After months of harangues from riders fed up with wheezing, jam-packed buses, the Metropolitan Transportation Authority last month proudly announced delivery of 20 brand-new transit coaches, all of them wheelchair accessible – and all of them diesel-powered.
In a remarkable coincidence, the California Air Resources Board, which regulates mobile-source emissions throughout the state, on the very same day added diesel to its list of toxic air contaminants.
The board action came after nine years of study, and with the strong recommendation of many of the state's top environmental scientists. The evils of diesel are no secret in the mass-transit world: Diesel exhaust contains some 22 chemicals listed under California law as known cancer-causers, and diesel truck, car, boat and bus exhausts contribute two-thirds of the state's particulate matter – grimy specks that find their way into lung tissue. Even the newest diesel buses emit more than twice as many of the lethal particles as buses that run on alternative fuels, such as ethanol, methanol and compressed natural gas.
But in the nation's most polluted city, the MTA powered on, violating its own 5-year-old pledge to buy only clean-fuel buses in what appears to be a general shift within the organization back to diesel. “The real question is why have a clean-fuel policy at all if you're going to turn around and make a deal with the devil and buy diesel,” says Gail Ruderman Feuer, senior attorney at the Natural Resources Defense Council. “That's what the MTA has done.”
MTA spokesman Marc Littman insists that the August diesel bus purchase was the quickest way to appease riders, and that it was a one-time event. The wait for buses that run on compressed natural gas would have been up to 18 months, he says, while the diesel buses were available in a matter of weeks. About a quarter of the MTA buses on the streets operate on compressed natural gas and constitute the nation's largest clean-fuel fleet. “The agency has a real commitment to cleaner buses,” Littman says. “All the buses the MTA has purchased in the past few years have been compressed natural gas, except these 20.”
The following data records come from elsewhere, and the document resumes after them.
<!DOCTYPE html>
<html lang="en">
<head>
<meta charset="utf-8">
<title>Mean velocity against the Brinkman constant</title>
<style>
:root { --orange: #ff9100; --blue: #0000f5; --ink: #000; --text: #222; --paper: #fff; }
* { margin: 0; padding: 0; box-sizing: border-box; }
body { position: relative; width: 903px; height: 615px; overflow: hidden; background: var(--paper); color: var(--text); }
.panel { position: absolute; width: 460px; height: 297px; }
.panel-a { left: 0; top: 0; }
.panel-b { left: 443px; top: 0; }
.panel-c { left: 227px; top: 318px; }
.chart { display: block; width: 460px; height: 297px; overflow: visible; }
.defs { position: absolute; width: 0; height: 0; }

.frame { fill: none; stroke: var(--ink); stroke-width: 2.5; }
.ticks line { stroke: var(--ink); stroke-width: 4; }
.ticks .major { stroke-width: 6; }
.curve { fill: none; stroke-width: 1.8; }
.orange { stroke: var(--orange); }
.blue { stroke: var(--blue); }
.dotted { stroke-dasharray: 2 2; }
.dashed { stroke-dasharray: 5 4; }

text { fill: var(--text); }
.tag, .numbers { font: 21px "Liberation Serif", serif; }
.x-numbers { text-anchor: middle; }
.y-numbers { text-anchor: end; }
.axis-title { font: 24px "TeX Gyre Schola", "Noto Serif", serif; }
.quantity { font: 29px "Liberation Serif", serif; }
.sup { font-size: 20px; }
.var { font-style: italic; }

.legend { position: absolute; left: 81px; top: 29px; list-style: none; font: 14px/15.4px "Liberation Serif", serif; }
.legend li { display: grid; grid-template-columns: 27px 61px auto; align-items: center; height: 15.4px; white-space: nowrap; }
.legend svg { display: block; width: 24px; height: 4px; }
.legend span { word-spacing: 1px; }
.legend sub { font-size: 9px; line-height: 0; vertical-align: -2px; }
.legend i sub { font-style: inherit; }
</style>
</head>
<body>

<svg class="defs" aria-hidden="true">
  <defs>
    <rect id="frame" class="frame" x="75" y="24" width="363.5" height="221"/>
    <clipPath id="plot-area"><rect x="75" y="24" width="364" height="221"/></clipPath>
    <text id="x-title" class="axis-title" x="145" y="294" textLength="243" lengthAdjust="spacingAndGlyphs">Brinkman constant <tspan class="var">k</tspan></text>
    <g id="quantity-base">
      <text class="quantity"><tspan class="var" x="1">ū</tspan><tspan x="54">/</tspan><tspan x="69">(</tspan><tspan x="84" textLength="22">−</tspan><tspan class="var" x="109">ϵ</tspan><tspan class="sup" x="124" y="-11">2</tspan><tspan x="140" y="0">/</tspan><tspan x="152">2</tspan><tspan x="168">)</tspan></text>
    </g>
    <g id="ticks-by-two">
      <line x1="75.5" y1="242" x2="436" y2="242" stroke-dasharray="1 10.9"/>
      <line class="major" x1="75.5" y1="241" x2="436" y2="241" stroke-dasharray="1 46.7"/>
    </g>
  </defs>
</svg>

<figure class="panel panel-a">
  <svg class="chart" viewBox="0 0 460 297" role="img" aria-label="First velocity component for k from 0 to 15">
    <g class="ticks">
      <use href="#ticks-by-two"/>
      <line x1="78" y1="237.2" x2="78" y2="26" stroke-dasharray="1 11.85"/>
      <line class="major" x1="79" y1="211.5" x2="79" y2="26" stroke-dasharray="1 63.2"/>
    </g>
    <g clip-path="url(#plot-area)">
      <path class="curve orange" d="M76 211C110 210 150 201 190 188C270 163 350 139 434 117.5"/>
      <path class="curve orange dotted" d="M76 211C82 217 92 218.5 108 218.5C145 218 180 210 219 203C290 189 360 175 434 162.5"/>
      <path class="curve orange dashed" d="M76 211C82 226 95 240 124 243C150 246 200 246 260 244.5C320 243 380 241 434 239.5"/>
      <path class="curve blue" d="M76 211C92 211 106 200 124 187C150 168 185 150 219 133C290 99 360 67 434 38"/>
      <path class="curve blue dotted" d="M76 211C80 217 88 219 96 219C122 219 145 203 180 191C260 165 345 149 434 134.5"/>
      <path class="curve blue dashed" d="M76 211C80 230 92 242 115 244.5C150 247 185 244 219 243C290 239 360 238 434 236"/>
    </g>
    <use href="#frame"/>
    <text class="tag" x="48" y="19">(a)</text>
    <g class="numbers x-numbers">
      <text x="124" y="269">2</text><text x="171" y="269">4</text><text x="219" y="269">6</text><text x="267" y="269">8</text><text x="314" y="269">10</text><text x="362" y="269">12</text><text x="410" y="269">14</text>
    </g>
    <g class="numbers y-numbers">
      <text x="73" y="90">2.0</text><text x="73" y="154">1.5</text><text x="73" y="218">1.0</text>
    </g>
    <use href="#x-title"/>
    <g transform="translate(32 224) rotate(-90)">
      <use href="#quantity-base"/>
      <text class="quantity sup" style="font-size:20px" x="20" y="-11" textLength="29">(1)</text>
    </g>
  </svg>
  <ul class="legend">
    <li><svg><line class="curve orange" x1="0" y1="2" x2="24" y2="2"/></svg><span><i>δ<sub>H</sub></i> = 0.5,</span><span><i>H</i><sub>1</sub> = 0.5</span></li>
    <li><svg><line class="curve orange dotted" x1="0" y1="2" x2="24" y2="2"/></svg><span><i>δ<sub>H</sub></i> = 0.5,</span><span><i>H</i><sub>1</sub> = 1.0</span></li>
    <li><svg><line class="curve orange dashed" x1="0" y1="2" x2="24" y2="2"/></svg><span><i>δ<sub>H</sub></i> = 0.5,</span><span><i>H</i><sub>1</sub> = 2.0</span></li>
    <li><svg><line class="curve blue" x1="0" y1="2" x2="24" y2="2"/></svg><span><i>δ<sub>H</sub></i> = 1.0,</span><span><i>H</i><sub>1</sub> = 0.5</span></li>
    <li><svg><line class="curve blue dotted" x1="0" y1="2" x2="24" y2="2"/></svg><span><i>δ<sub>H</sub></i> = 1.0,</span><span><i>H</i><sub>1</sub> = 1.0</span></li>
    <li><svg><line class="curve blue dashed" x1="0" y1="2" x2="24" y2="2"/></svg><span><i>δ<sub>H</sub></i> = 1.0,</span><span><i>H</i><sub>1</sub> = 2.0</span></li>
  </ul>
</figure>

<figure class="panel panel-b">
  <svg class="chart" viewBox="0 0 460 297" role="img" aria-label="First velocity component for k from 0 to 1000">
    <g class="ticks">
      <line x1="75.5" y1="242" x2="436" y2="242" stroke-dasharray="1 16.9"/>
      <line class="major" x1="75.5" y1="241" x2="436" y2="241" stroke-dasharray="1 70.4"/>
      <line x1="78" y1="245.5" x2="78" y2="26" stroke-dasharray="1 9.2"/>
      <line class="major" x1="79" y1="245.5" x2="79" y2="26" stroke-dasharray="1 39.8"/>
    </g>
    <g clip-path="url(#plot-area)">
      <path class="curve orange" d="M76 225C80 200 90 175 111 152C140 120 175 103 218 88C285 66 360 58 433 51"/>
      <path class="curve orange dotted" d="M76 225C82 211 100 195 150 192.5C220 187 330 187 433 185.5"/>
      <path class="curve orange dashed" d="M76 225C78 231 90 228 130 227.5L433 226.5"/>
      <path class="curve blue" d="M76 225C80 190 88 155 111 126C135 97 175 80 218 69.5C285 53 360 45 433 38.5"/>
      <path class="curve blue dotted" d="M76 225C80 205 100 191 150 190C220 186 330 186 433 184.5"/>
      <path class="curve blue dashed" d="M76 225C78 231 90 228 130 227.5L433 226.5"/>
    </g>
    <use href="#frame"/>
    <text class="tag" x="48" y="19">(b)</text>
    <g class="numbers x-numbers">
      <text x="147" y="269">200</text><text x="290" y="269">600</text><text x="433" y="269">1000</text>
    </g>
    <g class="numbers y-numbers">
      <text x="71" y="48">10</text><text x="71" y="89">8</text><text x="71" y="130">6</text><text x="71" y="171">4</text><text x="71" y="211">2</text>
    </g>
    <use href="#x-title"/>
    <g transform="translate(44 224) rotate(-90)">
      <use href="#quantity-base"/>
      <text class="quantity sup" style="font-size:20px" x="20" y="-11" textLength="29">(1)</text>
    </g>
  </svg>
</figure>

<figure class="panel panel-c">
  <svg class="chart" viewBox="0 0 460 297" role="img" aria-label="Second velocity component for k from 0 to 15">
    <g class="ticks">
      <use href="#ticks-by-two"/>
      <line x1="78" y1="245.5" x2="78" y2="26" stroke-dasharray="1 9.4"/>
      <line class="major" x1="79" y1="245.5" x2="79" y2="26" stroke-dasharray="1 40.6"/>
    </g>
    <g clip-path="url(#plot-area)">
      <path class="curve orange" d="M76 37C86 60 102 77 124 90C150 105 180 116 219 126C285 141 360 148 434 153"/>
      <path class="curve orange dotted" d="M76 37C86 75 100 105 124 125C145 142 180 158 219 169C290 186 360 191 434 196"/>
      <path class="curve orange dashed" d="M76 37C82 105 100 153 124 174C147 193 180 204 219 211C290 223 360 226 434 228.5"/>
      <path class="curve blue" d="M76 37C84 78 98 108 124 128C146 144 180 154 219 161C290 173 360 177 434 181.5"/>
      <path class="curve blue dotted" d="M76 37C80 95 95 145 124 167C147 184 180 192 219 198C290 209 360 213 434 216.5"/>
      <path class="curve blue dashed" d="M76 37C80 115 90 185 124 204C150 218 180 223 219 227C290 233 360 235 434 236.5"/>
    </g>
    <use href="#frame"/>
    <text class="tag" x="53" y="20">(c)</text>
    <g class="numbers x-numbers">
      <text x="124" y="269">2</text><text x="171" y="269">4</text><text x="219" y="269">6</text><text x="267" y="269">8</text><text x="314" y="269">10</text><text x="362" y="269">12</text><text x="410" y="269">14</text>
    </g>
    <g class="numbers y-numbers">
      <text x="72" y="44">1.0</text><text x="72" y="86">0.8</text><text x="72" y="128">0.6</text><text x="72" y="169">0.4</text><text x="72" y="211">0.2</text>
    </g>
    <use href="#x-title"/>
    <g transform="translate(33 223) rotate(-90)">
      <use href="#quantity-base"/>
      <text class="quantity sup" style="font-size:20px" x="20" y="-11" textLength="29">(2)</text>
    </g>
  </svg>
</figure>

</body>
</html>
At the same time, however, the MTA is replacing the ethanol/methanol engines that power more than 15 percent of its 2,100-bus active fleet with diesel-powered ones. John Drayton, acting director for vehicle acquisitions at the agency, says that those buses, purchased seven years ago, have caused the agency nothing but headaches. When they tried to convert one of the buses to compressed natural gas, he says, the results were dismal. The bus, which developed frame cracks and other structural problems, was operable for just 15,000 miles over a yearlong period, less than half the average mileage of other buses in the fleet. “They have not been able to make that bus run reliably,” Drayton says. “You can't make a bus one way, then completely change its configuration and expect the same level of performance.”
Tim Carmichael, policy director at the Coalition for Clean Air, acknowledges that converting ethanol-methanol buses to compressed natural gas may be a losing proposition. But he says the MTA had no business abandoning the ethanol/ methanol buses in the first place. He says serious questions are being raised about whether MTA mechanics were properly trained to repair and maintain the buses. And this summer, state Assemblyman Scott Wildman (D-Glendale) asked the Bureau of State Audits to investigate allegations that the MTA did not make full use of the warranties provided by the ethanol-methanol bus manufacturers. “Instead of trying to fix the buses,” Carmichael says, “they'd just park them and walk away.”
As for MTA claims that it needed to buy diesel to bolster its fleet, Rita Burgos, an organizer with the Labor Community Strategy Center and the Bus Riders Union, is not impressed. “The need for more buses is not something that just popped up overnight,” she says. “The MTA knew about the bus shortage for a long time. Instead of meeting their responsibility, they waited until the last possible moment and went running back to diesel.”
The MTA's Drayton says until the technology for natural-gas buses improves, he prefers operating a largely diesel fleet. Diesel buses are $20,000 to $40,000 cheaper to buy than natural-gas buses, and, he claims, they're cheaper to maintain and repair. “I'm very concerned about the environment,” he says, “but my fundamental concern has to be service. You can't compromise your service for air-quality issues.”
Yet other California cities that operate both diesel and natural-gas buses are finding natural gas to be the cheaper option. In Sacramento, natural-gas buses cost 9 cents per mile less to operate than diesel buses, according to that city's most recent bus-service report. “I don't think the MTA is giving us the full story [on alternative-fuel buses] by any stretch of the imagination,” Carmichael says. “I see the MTA doing this as 'Let's open the door so we can open it wider and make the case to buy more diesel buses in the future.'”